--- Exercise input ---
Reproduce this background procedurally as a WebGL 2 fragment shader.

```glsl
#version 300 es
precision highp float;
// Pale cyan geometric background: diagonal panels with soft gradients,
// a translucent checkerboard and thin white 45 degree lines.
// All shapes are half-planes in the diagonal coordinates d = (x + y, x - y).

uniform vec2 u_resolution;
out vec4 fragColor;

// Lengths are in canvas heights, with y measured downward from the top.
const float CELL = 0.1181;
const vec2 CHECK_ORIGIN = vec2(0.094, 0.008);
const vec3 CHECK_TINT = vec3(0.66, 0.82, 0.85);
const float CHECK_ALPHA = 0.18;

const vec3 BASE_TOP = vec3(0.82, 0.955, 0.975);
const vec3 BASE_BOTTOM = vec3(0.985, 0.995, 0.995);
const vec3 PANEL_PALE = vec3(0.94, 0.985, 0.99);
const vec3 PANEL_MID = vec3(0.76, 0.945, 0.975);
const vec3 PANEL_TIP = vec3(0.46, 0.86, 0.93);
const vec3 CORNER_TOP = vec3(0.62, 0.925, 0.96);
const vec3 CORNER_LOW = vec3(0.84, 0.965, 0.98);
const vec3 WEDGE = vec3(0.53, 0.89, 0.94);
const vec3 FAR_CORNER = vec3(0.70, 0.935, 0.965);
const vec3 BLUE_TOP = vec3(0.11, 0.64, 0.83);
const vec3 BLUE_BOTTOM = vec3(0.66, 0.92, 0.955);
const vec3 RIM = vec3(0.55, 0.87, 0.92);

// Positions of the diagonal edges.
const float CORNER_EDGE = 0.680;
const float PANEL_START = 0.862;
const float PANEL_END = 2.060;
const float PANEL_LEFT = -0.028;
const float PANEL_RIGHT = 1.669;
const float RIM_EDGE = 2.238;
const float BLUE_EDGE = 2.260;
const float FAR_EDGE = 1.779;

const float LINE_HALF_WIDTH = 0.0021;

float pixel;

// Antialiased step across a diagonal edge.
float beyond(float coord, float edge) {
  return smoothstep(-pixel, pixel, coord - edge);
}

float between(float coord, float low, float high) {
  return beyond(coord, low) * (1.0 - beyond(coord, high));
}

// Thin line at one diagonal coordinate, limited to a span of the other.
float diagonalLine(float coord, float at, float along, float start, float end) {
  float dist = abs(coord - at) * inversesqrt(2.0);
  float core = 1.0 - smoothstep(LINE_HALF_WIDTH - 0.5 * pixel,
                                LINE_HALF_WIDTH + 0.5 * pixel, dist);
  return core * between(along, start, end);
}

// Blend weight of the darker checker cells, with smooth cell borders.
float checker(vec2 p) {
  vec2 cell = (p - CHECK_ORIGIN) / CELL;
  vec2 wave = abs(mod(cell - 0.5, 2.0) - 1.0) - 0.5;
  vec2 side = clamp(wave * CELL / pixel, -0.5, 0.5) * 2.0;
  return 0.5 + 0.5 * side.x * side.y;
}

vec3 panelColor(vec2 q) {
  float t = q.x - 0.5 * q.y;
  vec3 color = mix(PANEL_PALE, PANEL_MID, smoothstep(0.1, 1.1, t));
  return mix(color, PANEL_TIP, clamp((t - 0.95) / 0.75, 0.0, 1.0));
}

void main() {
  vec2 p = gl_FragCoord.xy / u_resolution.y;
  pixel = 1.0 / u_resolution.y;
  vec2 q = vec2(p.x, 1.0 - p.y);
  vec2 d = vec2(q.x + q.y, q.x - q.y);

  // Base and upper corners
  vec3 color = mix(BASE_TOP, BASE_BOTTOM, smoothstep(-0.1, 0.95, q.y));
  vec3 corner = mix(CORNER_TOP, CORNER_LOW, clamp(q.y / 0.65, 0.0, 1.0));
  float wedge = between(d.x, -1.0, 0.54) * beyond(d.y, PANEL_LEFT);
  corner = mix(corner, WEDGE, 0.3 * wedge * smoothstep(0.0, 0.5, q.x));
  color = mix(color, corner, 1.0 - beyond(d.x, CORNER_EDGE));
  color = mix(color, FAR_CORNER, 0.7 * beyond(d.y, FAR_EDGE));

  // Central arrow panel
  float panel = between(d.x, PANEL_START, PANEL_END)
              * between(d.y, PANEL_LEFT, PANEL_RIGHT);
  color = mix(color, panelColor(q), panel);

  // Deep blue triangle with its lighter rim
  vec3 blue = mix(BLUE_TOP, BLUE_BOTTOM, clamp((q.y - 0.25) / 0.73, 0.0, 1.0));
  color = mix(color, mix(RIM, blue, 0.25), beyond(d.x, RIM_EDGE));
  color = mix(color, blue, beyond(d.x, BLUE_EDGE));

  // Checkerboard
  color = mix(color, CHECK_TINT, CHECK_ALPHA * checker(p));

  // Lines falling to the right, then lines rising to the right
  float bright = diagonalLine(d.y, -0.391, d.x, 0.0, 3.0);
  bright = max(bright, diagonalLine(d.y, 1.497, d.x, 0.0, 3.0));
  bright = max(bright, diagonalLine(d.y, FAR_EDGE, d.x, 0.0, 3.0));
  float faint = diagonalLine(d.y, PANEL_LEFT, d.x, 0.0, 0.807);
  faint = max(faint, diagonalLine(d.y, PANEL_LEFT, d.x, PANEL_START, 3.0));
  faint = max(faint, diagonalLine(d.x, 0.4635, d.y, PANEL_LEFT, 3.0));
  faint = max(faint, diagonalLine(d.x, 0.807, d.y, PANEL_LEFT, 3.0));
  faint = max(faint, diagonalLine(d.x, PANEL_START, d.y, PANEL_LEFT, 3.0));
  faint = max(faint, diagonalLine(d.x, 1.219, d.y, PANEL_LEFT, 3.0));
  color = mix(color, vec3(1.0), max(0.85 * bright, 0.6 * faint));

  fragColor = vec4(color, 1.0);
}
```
---
--- Exercise input ---
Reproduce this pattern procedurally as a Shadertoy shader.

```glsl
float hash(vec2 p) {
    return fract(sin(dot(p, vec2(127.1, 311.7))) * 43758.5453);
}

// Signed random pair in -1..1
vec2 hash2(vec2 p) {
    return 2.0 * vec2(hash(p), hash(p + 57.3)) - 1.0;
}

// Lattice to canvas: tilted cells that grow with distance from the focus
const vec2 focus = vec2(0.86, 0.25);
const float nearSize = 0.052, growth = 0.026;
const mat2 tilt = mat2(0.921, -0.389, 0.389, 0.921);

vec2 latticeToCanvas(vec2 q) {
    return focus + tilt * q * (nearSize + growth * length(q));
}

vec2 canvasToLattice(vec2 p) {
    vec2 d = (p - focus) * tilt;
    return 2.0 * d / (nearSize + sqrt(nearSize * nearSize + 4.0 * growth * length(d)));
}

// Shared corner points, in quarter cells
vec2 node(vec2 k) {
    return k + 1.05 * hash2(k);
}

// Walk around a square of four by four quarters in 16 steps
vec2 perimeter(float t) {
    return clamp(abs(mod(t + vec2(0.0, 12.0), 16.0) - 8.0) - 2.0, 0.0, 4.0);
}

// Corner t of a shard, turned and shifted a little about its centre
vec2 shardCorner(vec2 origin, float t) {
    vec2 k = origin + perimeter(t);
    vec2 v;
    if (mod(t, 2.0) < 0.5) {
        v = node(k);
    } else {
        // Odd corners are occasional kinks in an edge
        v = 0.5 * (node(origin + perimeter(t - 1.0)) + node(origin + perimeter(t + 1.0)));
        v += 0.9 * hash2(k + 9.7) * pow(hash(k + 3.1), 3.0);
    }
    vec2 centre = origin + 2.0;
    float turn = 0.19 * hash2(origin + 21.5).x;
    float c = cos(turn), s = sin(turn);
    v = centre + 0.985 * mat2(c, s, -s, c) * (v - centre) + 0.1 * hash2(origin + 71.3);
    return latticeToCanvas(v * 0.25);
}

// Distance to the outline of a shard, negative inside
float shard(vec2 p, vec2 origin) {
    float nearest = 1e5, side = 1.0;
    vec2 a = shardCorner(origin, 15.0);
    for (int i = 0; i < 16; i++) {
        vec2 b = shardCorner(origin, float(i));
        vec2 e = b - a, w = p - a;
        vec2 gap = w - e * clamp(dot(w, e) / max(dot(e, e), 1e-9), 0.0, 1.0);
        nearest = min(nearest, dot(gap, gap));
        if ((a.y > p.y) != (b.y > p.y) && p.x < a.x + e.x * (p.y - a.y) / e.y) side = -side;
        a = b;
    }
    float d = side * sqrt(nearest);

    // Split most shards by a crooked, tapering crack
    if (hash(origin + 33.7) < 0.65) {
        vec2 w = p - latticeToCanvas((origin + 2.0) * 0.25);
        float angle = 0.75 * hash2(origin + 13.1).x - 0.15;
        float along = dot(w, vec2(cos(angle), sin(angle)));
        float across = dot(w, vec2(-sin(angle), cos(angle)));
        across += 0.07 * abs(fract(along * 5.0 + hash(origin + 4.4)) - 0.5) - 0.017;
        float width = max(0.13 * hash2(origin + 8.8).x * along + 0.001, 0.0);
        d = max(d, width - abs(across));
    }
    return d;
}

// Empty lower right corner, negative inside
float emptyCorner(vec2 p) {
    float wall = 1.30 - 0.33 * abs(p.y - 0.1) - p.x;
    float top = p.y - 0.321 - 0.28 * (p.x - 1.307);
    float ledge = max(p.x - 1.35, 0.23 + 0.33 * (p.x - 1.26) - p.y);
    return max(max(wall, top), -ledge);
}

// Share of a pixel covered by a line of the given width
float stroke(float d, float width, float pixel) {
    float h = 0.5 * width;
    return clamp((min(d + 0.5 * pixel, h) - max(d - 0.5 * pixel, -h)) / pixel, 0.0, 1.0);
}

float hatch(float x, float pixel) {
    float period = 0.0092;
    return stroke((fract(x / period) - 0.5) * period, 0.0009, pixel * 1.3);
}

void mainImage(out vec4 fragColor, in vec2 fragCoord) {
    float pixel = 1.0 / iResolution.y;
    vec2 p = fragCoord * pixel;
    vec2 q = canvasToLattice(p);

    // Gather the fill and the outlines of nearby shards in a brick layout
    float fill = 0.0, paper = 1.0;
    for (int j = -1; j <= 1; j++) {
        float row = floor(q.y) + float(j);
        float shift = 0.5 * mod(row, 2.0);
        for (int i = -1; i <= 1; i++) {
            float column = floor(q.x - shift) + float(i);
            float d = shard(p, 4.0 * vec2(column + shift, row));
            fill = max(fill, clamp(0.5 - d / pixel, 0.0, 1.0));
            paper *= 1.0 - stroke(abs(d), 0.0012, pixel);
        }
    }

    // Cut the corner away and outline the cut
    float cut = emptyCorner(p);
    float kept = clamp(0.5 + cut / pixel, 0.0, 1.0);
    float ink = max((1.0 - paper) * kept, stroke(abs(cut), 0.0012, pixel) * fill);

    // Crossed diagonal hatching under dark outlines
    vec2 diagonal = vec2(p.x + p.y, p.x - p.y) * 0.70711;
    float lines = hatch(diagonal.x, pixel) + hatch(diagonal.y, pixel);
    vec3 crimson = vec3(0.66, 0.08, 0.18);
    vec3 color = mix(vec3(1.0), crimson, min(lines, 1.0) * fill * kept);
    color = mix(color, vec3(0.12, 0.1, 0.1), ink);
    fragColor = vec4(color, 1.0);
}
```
---
What is required
Copy out all lines above that include the string "with".

Result of this exercise
// Pale cyan geometric background: diagonal panels with soft gradients,
// Lengths are in canvas heights, with y measured downward from the top.
// Blend weight of the darker checker cells, with smooth cell borders.
  // Deep blue triangle with its lighter rim
// Lattice to canvas: tilted cells that grow with distance from the focus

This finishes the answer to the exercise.